Go through the records below line by line and report how many lines include "output", giving the number only.

(Beginning of Extracted information)

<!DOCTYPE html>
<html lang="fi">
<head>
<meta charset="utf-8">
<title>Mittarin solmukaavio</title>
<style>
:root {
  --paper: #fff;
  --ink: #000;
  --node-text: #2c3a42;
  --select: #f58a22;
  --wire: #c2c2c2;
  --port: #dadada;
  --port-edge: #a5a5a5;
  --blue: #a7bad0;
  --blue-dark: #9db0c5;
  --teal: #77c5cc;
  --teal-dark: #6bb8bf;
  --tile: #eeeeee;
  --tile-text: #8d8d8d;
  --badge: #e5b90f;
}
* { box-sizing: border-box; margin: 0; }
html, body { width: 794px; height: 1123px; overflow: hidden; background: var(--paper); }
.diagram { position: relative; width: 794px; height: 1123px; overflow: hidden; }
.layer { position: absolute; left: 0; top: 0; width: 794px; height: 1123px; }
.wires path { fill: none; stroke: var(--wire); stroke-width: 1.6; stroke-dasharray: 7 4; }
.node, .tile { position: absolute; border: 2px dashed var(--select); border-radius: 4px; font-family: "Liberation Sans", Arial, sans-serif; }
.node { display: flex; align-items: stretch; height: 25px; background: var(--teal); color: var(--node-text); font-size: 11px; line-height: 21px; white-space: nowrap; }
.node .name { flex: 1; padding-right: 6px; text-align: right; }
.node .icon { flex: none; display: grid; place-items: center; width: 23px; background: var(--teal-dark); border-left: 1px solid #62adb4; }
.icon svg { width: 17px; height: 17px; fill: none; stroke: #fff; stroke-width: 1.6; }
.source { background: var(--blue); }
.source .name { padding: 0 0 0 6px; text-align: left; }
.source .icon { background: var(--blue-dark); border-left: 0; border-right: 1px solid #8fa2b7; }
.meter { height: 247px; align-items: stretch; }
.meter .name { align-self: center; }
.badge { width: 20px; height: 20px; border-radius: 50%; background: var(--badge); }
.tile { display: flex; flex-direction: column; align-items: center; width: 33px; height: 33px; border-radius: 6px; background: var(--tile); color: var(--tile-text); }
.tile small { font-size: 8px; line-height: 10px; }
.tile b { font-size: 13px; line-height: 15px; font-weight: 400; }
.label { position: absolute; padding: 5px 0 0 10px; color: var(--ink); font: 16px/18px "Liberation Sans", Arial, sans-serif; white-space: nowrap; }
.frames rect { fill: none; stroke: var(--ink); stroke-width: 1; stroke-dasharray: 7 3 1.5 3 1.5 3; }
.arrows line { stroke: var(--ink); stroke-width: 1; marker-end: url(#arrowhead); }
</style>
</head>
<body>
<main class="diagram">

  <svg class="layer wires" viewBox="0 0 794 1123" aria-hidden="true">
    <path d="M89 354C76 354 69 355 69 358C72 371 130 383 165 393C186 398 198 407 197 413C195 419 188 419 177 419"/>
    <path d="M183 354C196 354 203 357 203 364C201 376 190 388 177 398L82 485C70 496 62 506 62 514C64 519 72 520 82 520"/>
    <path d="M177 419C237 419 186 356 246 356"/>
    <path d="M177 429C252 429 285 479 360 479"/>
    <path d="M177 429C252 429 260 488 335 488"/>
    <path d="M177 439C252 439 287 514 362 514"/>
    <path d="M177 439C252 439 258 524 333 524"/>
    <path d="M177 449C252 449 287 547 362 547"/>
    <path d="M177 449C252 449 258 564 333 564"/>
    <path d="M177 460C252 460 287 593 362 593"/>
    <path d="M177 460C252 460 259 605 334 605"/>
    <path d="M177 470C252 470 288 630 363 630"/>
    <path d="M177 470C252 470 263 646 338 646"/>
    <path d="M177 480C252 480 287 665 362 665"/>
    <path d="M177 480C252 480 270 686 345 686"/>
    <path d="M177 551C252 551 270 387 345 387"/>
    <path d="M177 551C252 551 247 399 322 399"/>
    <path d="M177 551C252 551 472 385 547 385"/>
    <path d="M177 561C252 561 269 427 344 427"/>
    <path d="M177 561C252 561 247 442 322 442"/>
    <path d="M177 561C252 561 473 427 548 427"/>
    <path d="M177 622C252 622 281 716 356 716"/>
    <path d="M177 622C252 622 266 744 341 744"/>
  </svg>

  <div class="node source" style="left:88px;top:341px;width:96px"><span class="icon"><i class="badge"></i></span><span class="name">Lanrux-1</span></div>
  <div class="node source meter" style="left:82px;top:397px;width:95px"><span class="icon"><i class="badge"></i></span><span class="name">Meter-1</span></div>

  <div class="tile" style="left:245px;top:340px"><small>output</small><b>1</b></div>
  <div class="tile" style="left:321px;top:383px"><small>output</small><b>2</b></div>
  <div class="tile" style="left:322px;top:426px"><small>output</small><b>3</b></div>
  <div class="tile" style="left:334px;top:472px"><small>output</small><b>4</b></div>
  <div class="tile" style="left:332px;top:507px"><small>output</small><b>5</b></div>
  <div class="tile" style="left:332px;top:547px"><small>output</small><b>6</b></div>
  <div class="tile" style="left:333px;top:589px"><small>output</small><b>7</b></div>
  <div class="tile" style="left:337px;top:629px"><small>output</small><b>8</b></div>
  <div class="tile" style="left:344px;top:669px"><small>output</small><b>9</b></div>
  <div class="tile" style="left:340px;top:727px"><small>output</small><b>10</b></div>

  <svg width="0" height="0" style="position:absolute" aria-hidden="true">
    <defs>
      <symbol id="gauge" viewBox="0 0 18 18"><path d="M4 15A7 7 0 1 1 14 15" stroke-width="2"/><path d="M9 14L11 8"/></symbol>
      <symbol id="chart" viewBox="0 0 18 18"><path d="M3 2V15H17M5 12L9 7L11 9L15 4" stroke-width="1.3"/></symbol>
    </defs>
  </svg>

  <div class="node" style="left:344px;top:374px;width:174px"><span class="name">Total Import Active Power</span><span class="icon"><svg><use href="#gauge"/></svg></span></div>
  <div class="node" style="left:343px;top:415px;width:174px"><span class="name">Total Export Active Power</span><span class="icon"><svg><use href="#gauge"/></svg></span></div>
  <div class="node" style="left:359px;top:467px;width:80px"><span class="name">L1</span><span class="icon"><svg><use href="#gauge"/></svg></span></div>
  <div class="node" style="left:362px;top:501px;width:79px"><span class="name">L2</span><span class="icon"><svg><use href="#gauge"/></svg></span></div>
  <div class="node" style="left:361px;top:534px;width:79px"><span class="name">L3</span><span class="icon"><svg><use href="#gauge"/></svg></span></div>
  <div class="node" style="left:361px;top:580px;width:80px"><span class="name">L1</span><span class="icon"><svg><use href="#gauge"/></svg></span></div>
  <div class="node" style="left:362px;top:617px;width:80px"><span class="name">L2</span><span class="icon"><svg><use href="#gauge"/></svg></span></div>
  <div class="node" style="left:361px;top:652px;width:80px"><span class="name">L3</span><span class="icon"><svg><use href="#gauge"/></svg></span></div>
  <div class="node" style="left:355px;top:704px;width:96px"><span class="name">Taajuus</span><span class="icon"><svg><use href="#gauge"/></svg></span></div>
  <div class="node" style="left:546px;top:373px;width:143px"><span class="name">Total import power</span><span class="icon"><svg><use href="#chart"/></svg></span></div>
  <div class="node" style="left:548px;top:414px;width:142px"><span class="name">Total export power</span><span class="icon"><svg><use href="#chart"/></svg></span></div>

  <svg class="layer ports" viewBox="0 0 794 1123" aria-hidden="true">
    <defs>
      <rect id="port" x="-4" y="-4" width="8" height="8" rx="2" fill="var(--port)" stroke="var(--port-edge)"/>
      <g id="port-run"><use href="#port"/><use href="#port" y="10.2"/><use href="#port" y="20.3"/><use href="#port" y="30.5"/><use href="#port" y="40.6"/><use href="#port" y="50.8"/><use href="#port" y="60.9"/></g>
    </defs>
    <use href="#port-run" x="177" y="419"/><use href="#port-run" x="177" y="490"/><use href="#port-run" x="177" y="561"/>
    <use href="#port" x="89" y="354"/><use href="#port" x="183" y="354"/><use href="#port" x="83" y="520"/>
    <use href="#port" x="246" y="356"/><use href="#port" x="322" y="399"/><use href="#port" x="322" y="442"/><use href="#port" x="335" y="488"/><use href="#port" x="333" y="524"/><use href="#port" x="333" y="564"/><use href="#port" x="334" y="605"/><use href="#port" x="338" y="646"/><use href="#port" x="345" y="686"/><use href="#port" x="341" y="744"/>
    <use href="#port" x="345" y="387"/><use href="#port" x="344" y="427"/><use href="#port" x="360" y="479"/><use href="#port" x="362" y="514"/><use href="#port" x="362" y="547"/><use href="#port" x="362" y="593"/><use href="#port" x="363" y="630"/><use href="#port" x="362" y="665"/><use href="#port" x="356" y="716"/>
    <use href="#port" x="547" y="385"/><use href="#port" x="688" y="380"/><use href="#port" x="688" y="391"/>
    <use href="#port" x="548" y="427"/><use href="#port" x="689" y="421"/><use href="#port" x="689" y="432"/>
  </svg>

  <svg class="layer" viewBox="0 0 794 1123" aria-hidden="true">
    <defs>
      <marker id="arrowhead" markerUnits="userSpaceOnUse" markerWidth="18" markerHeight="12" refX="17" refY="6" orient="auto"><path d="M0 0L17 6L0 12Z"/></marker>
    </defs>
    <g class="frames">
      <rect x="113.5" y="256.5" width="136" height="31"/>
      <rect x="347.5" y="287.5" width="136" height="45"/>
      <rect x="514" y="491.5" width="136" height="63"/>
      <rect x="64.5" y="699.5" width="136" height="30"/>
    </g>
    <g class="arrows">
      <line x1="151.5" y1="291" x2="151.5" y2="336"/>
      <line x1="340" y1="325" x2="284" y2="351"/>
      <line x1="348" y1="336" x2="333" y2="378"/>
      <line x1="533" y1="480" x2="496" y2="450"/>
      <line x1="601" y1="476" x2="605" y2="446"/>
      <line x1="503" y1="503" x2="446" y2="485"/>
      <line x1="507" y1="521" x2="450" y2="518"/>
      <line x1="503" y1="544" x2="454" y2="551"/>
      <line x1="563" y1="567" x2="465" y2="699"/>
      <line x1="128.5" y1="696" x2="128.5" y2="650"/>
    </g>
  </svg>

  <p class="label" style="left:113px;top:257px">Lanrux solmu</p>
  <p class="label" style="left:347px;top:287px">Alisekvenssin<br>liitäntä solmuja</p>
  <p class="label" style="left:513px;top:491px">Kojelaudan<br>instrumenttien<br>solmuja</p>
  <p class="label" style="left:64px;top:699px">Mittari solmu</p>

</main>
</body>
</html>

(End of Extracted information)

▶ _Task response_
10